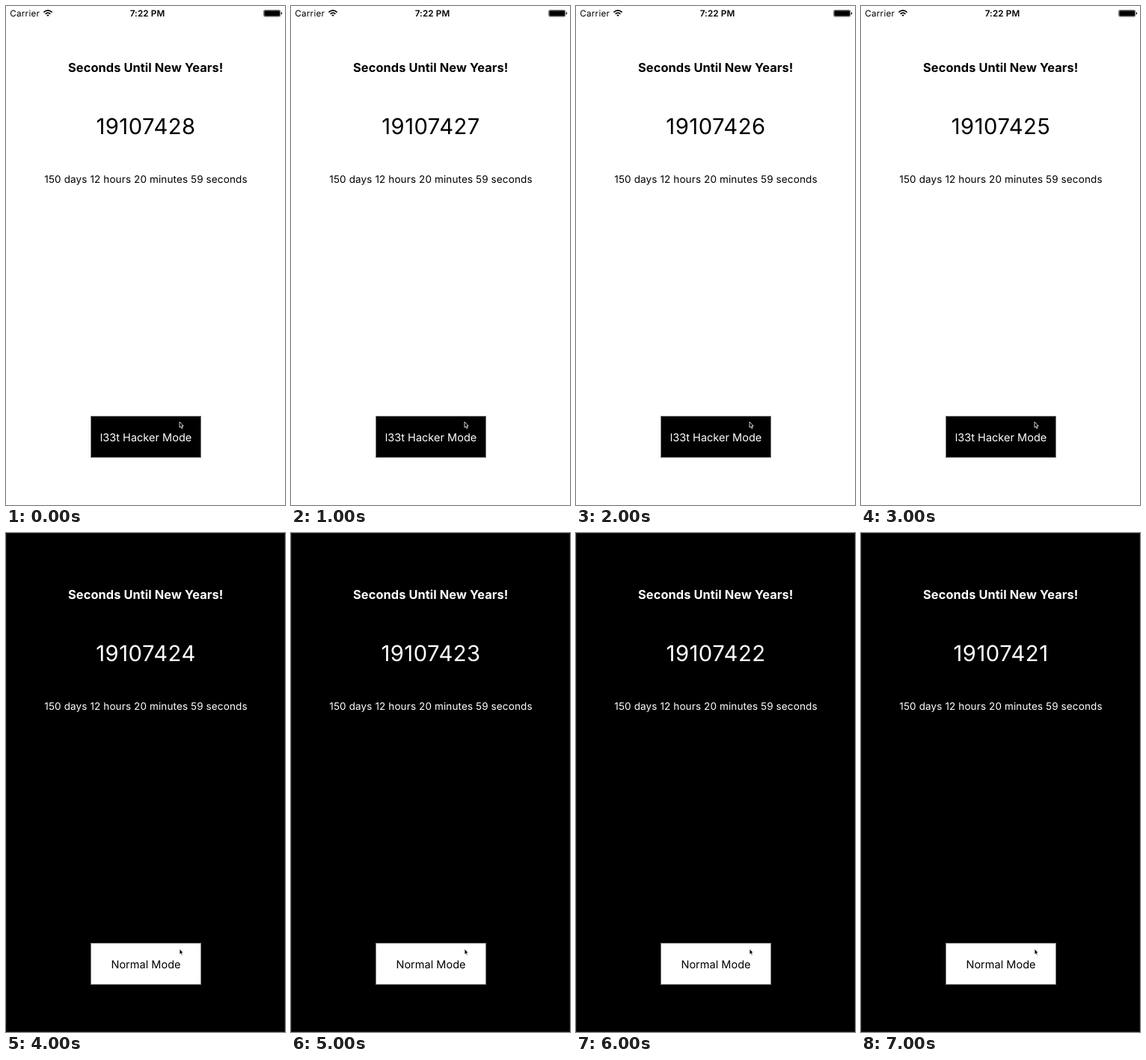
Recreate the animation shown at these times as an HTML page. Size 373 px wide and 666 px high, loop 8 s.

```html
<!DOCTYPE html>
<html lang="en">
<head>
<meta charset="utf-8">
<title>Countdown</title>
<style>
  html, body { margin: 0; width: 100%; height: 100%; overflow: hidden; background: #fff; }
  svg {
    --bg: #fff; --fg: #000; --edge: #fff;
    display: block; width: 373px; height: 666px; background: var(--bg);
    font-family: Inter, sans-serif; font-optical-sizing: none;
    text-rendering: geometricPrecision;
  }
  svg.dark { --bg: #000; --fg: #fff; --edge: #161616; }
  text { fill: var(--fg); text-anchor: middle; white-space: pre; }
  .status text { fill: #000; font-size: 11.7px; }
  .status .carrier { text-anchor: start; letter-spacing: .25px; }
  .status .clock { font-weight: 600; letter-spacing: .12px; }
  .dark .status { display: none; }
  .title { font-size: 16.4px; font-weight: 700; letter-spacing: .07px; }
  .count { font-size: 29.2px; letter-spacing: .5px; }
  .detail { font-size: 13.5px; letter-spacing: .12px; }
  .button rect { fill: var(--fg); stroke: #7c7c7c; }
  .button text { fill: var(--bg); font-size: 14.5px; letter-spacing: .02px; }
  .cursor { fill: #000; stroke: #fff; stroke-width: .8; stroke-linejoin: round; }
  .frame { fill: none; stroke: var(--edge); }
</style>
</head>
<body>
<svg id="stage" viewBox="0 0 373 666">
  <rect class="frame" x=".5" y=".5" width="372" height="665"/>

  <g class="status">
    <text class="carrier" x="5.2" y="14">Carrier</text>
    <g fill="none" stroke="#000" stroke-width="1.7">
      <path d="M50.4 8.3Q56 3.3 61.6 8.3"/>
      <path d="M52.6 10.6Q56 7.7 59.4 10.6"/>
    </g>
    <path d="M54.2 12.1Q56 10.7 57.8 12.1L56 14Z"/>
    <text class="clock" x="189" y="14">7:22 PM</text>
    <rect x="344.5" y="5.5" width="22.4" height="8.6" rx="1.6" fill="#fff" stroke="#777"/>
    <rect x="345.3" y="6.2" width="20.8" height="7.2" rx=".8"/>
    <path d="M367.7 8.2Q369.2 8.6 369.2 9.8T367.7 11.4Z"/>
  </g>

  <text class="title" x="186.7" y="88">Seconds Until New Years!</text>
  <text class="count" id="count" x="187" y="170.7">19107428</text>
  <text class="detail" x="187" y="236">150 days 12 hours 20 minutes 59 seconds</text>

  <g class="button">
    <rect x="113.5" y="547.5" width="147" height="55"/>
    <text id="label" x="187" y="580.8">l33t Hacker Mode</text>
  </g>
  <path class="cursor" d="M232 555V562.6L233.7 561.1L234.9 563.8L236.2 563.2L235 560.6H237.2Z"/>
</svg>

<script>
  const LOOP = 8000, START = 19107428, SWITCH = 4;
  const get = id => document.getElementById(id);
  const stage = get('stage'), count = get('count'), label = get('label');
  let shown = -1;

  function draw() {
    const second = Math.floor(performance.now() % LOOP / 1000);
    if (second !== shown) {
      const dark = second >= SWITCH;
      count.textContent = START - second;
      label.textContent = dark ? 'Normal Mode' : 'l33t Hacker Mode';
      stage.classList.toggle('dark', dark);
      shown = second;
    }
    requestAnimationFrame(draw);
  }
  draw();
</script>
</body>
</html>
```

About this exercise
Word for word, repeat each line of the records, and leave every image out.

Answer to the problem
Recreate the animation shown at these times as an HTML page. Size 373 px wide and 666 px high, loop 8 s.

```html
<!DOCTYPE html>
<html lang="en">
<head>
<meta charset="utf-8">
<title>Countdown</title>
<style>
  html, body { margin: 0; width: 100%; height: 100%; overflow: hidden; background: #fff; }
  svg {
    --bg: #fff; --fg: #000; --edge: #fff;
    display: block; width: 373px; height: 666px; background: var(--bg);
    font-family: Inter, sans-serif; font-optical-sizing: none;
    text-rendering: geometricPrecision;
  }
  svg.dark { --bg: #000; --fg: #fff; --edge: #161616; }
  text { fill: var(--fg); text-anchor: middle; white-space: pre; }
  .status text { fill: #000; font-size: 11.7px; }
  .status .carrier { text-anchor: start; letter-spacing: .25px; }
  .status .clock { font-weight: 600; letter-spacing: .12px; }
  .dark .status { display: none; }
  .title { font-size: 16.4px; font-weight: 700; letter-spacing: .07px; }
  .count { font-size: 29.2px; letter-spacing: .5px; }
  .detail { font-size: 13.5px; letter-spacing: .12px; }
  .button rect { fill: var(--fg); stroke: #7c7c7c; }
  .button text { fill: var(--bg); font-size: 14.5px; letter-spacing: .02px; }
  .cursor { fill: #000; stroke: #fff; stroke-width: .8; stroke-linejoin: round; }
  .frame { fill: none; stroke: var(--edge); }
</style>
</head>
<body>
<svg id="stage" viewBox="0 0 373 666">
  <rect class="frame" x=".5" y=".5" width="372" height="665"/>

  <g class="status">
    <text class="carrier" x="5.2" y="14">Carrier</text>
    <g fill="none" stroke="#000" stroke-width="1.7">
      <path d="M50.4 8.3Q56 3.3 61.6 8.3"/>
      <path d="M52.6 10.6Q56 7.7 59.4 10.6"/>
    </g>
    <path d="M54.2 12.1Q56 10.7 57.8 12.1L56 14Z"/>
    <text class="clock" x="189" y="14">7:22 PM</text>
    <rect x="344.5" y="5.5" width="22.4" height="8.6" rx="1.6" fill="#fff" stroke="#777"/>
    <rect x="345.3" y="6.2" width="20.8" height="7.2" rx=".8"/>
    <path d="M367.7 8.2Q369.2 8.6 369.2 9.8T367.7 11.4Z"/>
  </g>

  <text class="title" x="186.7" y="88">Seconds Until New Years!</text>
  <text class="count" id="count" x="187" y="170.7">19107428</text>
  <text class="detail" x="187" y="236">150 days 12 hours 20 minutes 59 seconds</text>

  <g class="button">
    <rect x="113.5" y="547.5" width="147" height="55"/>
    <text id="label" x="187" y="580.8">l33t Hacker Mode</text>
  </g>
  <path class="cursor" d="M232 555V562.6L233.7 561.1L234.9 563.8L236.2 563.2L235 560.6H237.2Z"/>
</svg>

<script>
  const LOOP = 8000, START = 19107428, SWITCH = 4;
  const get = id => document.getElementById(id);
  const stage = get('stage'), count = get('count'), label = get('label');
  let shown = -1;

  function draw() {
    const second = Math.floor(performance.now() % LOOP / 1000);
    if (second !== shown) {
      const dark = second >= SWITCH;
      count.textContent = START - second;
      label.textContent = dark ? 'Normal Mode' : 'l33t Hacker Mode';
      stage.classList.toggle('dark', dark);
      shown = second;
    }
    requestAnimationFrame(draw);
  }
  draw();
</script>
</body>
</html>
```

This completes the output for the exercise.